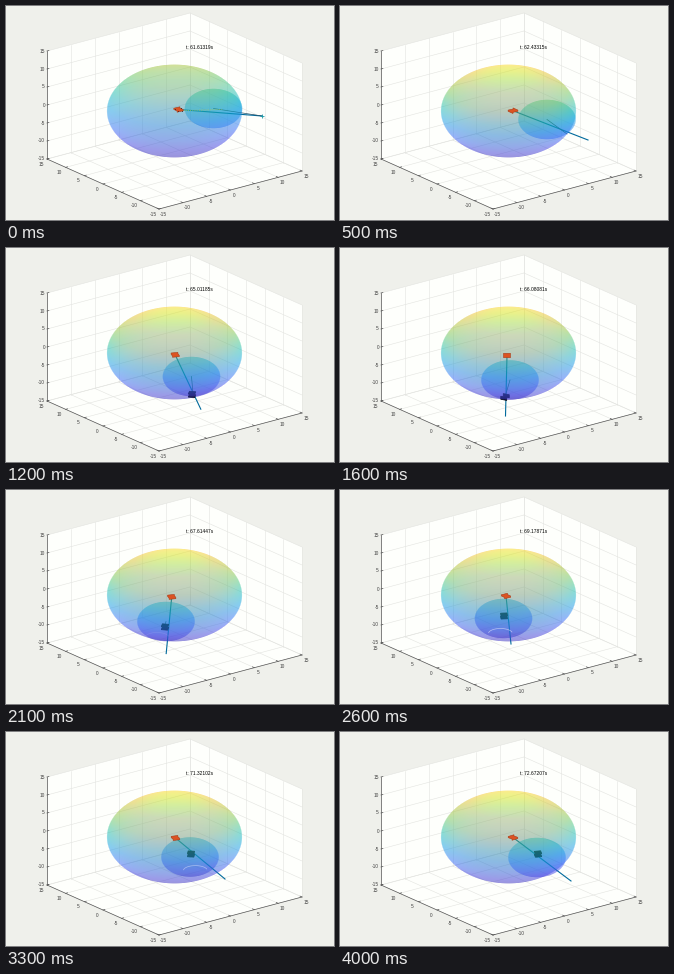
A matplotlib script for the animation above (4100 ms loop, 328 by 214 pixels).

```python
import numpy as np
import matplotlib.pyplot as plt
from matplotlib.animation import FuncAnimation
from matplotlib.colors import LinearSegmentedColormap
from matplotlib.patches import Polygon

W, H, DPI = 328, 214, 100
FRAMES, STEP = 41, 100
CX, CY = 168.5, 105.0        # screen position of the origin
SU, SV = 6.05, 4.164         # pixels per unit across and up
R, R_IN = 11.15, 4.75
ALPHA = 0.31
LIM = 15
COS, SIN = np.cos(np.pi / 6), np.sin(np.pi / 6)

PARULA = LinearSegmentedColormap.from_list("parula", [
    (0.00, (0.242, 0.150, 0.660)), (0.20, (0.281, 0.323, 0.958)),
    (0.33, (0.179, 0.529, 0.968)), (0.48, (0.069, 0.695, 0.839)),
    (0.60, (0.216, 0.784, 0.592)), (0.75, (0.672, 0.779, 0.223)),
    (0.90, (0.997, 0.766, 0.220)), (1.00, (0.977, 0.984, 0.081))])

# Rows of frame, x, y
INNER = np.array([(1, 207.5, 102.5), (5, 207, 113.5), (9, 197, 123.5),
                  (16, 170, 132), (21, 160, 131.5), (26, 163.5, 128.5),
                  (33, 184, 125), (40, 197, 125.5)])
TIP = np.array([(1, 256, 110), (5, 248, 134), (9, 219, 154), (13, 187, 163),
                (16, 165.5, 168), (20, 160, 165), (26, 171, 154),
                (33, 219, 147), (40, 231, 149)])
HUB = np.array([(1, 172.5, 103.5), (5, 173, 104.7), (9, 171, 106),
                (16, 167, 107.5), (26, 166, 106), (33, 169.5, 106),
                (40, 173, 105.5)])
CRAFT = np.array([(8, 275, 128), (9, 228, 137), (11, 197, 144), (16, 165, 149),
                  (21, 159, 137), (26, 164, 126), (33, 185, 122),
                  (40, 198, 122)])
SHORT = np.array([(1, 256, 110), (5, 227, 128), (9, 206, 140), (16, 165, 149),
                  (26, 164, 126), (33, 185, 122), (40, 198, 122)])
YAW = np.array([(1, 0.3), (5, 0.0), (9, 0.35), (16, 0.78), (26, 0.3),
                (33, 0.5), (40, 0.2)])
CLOCK = np.array([(1, 61.613186), (5, 62.433145), (9, 64.084064),
                  (16, 66.080806), (26, 69.178715), (33, 71.321024),
                  (40, 72.672074)])


def spline(keys, k):
    """Smooth value at frame k through the key rows."""
    t, p = keys[:, 0], keys[:, 1:]
    m = np.gradient(p, t, axis=0)
    k = np.clip(k, t[0], t[-1])
    i = min(np.searchsorted(t, k, side="right") - 1, len(t) - 2)
    h = t[i + 1] - t[i]
    s = (k - t[i]) / h
    return ((2*s**3 - 3*s**2 + 1) * p[i] + (s**3 - 2*s**2 + s) * h * m[i]
            + (3*s**2 - 2*s**3) * p[i + 1] + (s**3 - s**2) * h * m[i + 1])


def project(x, y, z):
    return (CX + 4.767*x - 3.733*y, CY - 1.267*x - 1.667*y - 3.6*z)


PX, PY = np.meshgrid(np.arange(W) + 0.5, np.arange(H) + 0.5)
U, V = (PX - CX) / SU, (CY - PY) / SV


def shell(center, radius, top):
    """Back and front half of a see-through sphere as RGBA layers."""
    cu, cv, cd = center
    rho = np.hypot(U - cu, V - cv)
    depth = np.sqrt(np.maximum(radius**2 - rho**2, 0))
    cover = np.clip((radius - rho) * 5 + 0.5, 0, 1) * ALPHA
    halves = []
    for side in (-1, 1):
        z = V * COS + (cd + side * depth) * SIN
        rgba = PARULA(np.clip((z + R) / (top + R), 0, 1))
        rgba[..., 3] = cover
        halves.append(rgba)
    return halves


def over(low, high):
    """Composite one RGBA layer over another."""
    a, b = low[..., 3:], high[..., 3:]
    total = b + a * (1 - b)
    rgb = high[..., :3] * b + low[..., :3] * a * (1 - b)
    return np.concatenate([rgb / np.maximum(total, 1e-6), total], axis=2)


def plate(center, yaw, half, thick):
    """Outline of a small flat square seen from above at a slant."""
    a = yaw + np.arange(4) * np.pi / 2
    x, y = half * np.cos(a), 0.45 * half * np.sin(a)
    pts = np.vstack([np.c_[x, y - thick], np.c_[x, y + thick]])
    order = np.argsort(np.arctan2(pts[:, 1], pts[:, 0]))
    return pts[order] + center


fig = plt.figure(figsize=(W / DPI, H / DPI), dpi=DPI, facecolor="#eff0eb")
ax = fig.add_axes([0, 0, 1, 1])
ax.set_xlim(0, W)
ax.set_ylim(H, 0)
ax.axis("off")


def segment(a, b, **style):
    (x0, y0), (x1, y1) = project(*a), project(*b)
    ax.plot([x0, x1], [y0, y1], **style)


def label(x, y, value, ha="center"):
    ax.text(x, y, str(value), fontsize=3.4, color="#404040", ha=ha,
            va="center", family="Liberation Sans")


def draw_box():
    L = LIM
    outline = [(-L, -L, -L), (L, -L, -L), (L, -L, L), (L, L, L),
               (-L, L, L), (-L, L, -L)]
    ax.add_patch(Polygon([project(*p) for p in outline], fc="#fefffc",
                         ec="none", zorder=0))
    grid = dict(color="#e3e4e0", lw=0.4, zorder=1)
    for t in range(-L, L + 1, 5):
        segment((t, -L, -L), (t, L, -L), **grid)
        segment((t, L, -L), (t, L, L), **grid)
        segment((-L, t, -L), (L, t, -L), **grid)
        segment((L, t, -L), (L, t, L), **grid)
        segment((-L, L, t), (L, L, t), **grid)
        segment((L, -L, t), (L, L, t), **grid)
    edge = dict(color="#555555", lw=0.5, zorder=2)
    segment((-L, -L, -L), (L, -L, -L), **edge)
    segment((-L, -L, -L), (-L, L, -L), **edge)
    segment((-L, L, -L), (-L, L, L), **edge)
    for t in range(-L, L + 1, 5):
        segment((t, -L, -L), (t, -L + 0.5, -L), **edge)
        segment((-L, t, -L), (-L + 0.4, t, -L), **edge)
        segment((-L, L, t), (-L + 0.4, L, t), **edge)
        x, y = project(t, -L, -L)
        label(x + 4, y + 5, t)
        x, y = project(-L, t, -L)
        label(x - 6, y + 5, t)
        x, y = project(-L, L, t)
        label(x - 2, y, t, ha="right")


draw_box()
blank = np.zeros((H, W, 4))
view = dict(extent=(0, W, H, 0), interpolation="nearest", aspect="auto")
behind = ax.imshow(blank, zorder=3, **view)
front = ax.imshow(blank, zorder=6, **view)
trail, = ax.plot([], [], color="#f0f0ff", lw=0.5, zorder=7)
beam, = ax.plot([], [], color="#006a9c", lw=0.8, zorder=5)
short, = ax.plot([], [], color="#20506a", lw=0.5, zorder=5)
glow, = ax.plot([], [], color="#a8c850", lw=0.6, ls=":", zorder=7)
cross, = ax.plot([], [], "+", color="#1a9aa8", ms=2.2, mew=0.6, zorder=7)
craft = Polygon(np.zeros((3, 2)), fc="#0a0f22", ec="#05060f", lw=0.5, zorder=5)
hub = Polygon(np.zeros((3, 2)), fc="#dc5322", ec="#a83c18", lw=0.4, zorder=8)
specks, = ax.plot([], [], ".", color="#3a2020", ms=1.2, mew=0, zorder=9)
ax.add_patch(craft)
ax.add_patch(hub)
clock = ax.text(179.5, 41, "", fontsize=3.5, va="center", color="black",
                family="Liberation Sans", zorder=9)
ax.set_xlim(0, W)
ax.set_ylim(H, 0)


def update(i):
    k = max(i, 1)
    ball, tip, core = spline(INNER, k), spline(TIP, k), spline(HUB, k)
    pod, yaw = spline(CRAFT, k), spline(YAW, k)[0]

    # The small sphere rolls along the inside of the large one
    u, v = (ball[0] - CX) / SU, (CY - ball[1]) / SV
    depth = -np.sqrt(max((R - R_IN)**2 - u*u - v*v, 0))
    top = R + 5.5 * max(0, 1 - (k - 1) / 4)
    big_back, big_front = shell((0, 0, 0), R, top)
    in_back, in_front = shell((u, v, depth), R_IN, top)
    behind.set_data(over(big_back, in_back))
    front.set_data(over(in_front, big_front))

    beam.set_data([core[0], tip[0]], [core[1], tip[1]])
    end = spline(SHORT, k)
    short.set_data([ball[0], end[0]], [ball[1], end[1]])

    early = k < 4
    glow.set_data([core[0] + 5, ball[0] + 8], [core[1] + 1, ball[1] + 1])
    glow.set_visible(early)
    cross.set_data([tip[0]], [tip[1]])
    cross.set_visible(early)
    specks.set_data(core[0] + np.array([-3.5, -1, 2, 3.5]),
                    core[1] + np.array([-1, 1.5, -2, 1]))
    specks.set_visible(early)

    craft.set_xy(plate(pod, yaw + 0.4, 4.6, 1.5))
    craft.set_visible(k >= 8)
    hub.set_xy(plate(core, yaw, 4.9, 0.6))

    a = np.linspace(np.pi * 1.05, np.pi * 1.9, 20)
    trail.set_data(ball[0] - 3 + 12 * np.cos(a) + (k - 26) * 1.2,
                   ball[1] + 15 + 5 * np.sin(a) - (k - 26) * 0.2)
    trail.set_alpha(float(np.interp(k, [20, 25, 33, 37], [0, 0.6, 0.5, 0])))

    clock.set_text(f"t: {spline(CLOCK, k)[0]:.5f}s")
    return behind, front


anim = FuncAnimation(fig, update, frames=FRAMES, interval=STEP, repeat=True,
                     repeat_delay=0, blit=False)
plt.show()
```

◆ TASK GOAL: List every line from the entries above in which "center" appears.

◆ TASK RESULT:
def shell(center, radius, top):
    cu, cv, cd = center
def plate(center, yaw, half, thick):
    return pts[order] + center
def label(x, y, value, ha="center"):
            va="center", family="Liberation Sans")
clock = ax.text(179.5, 41, "", fontsize=3.5, va="center", color="black",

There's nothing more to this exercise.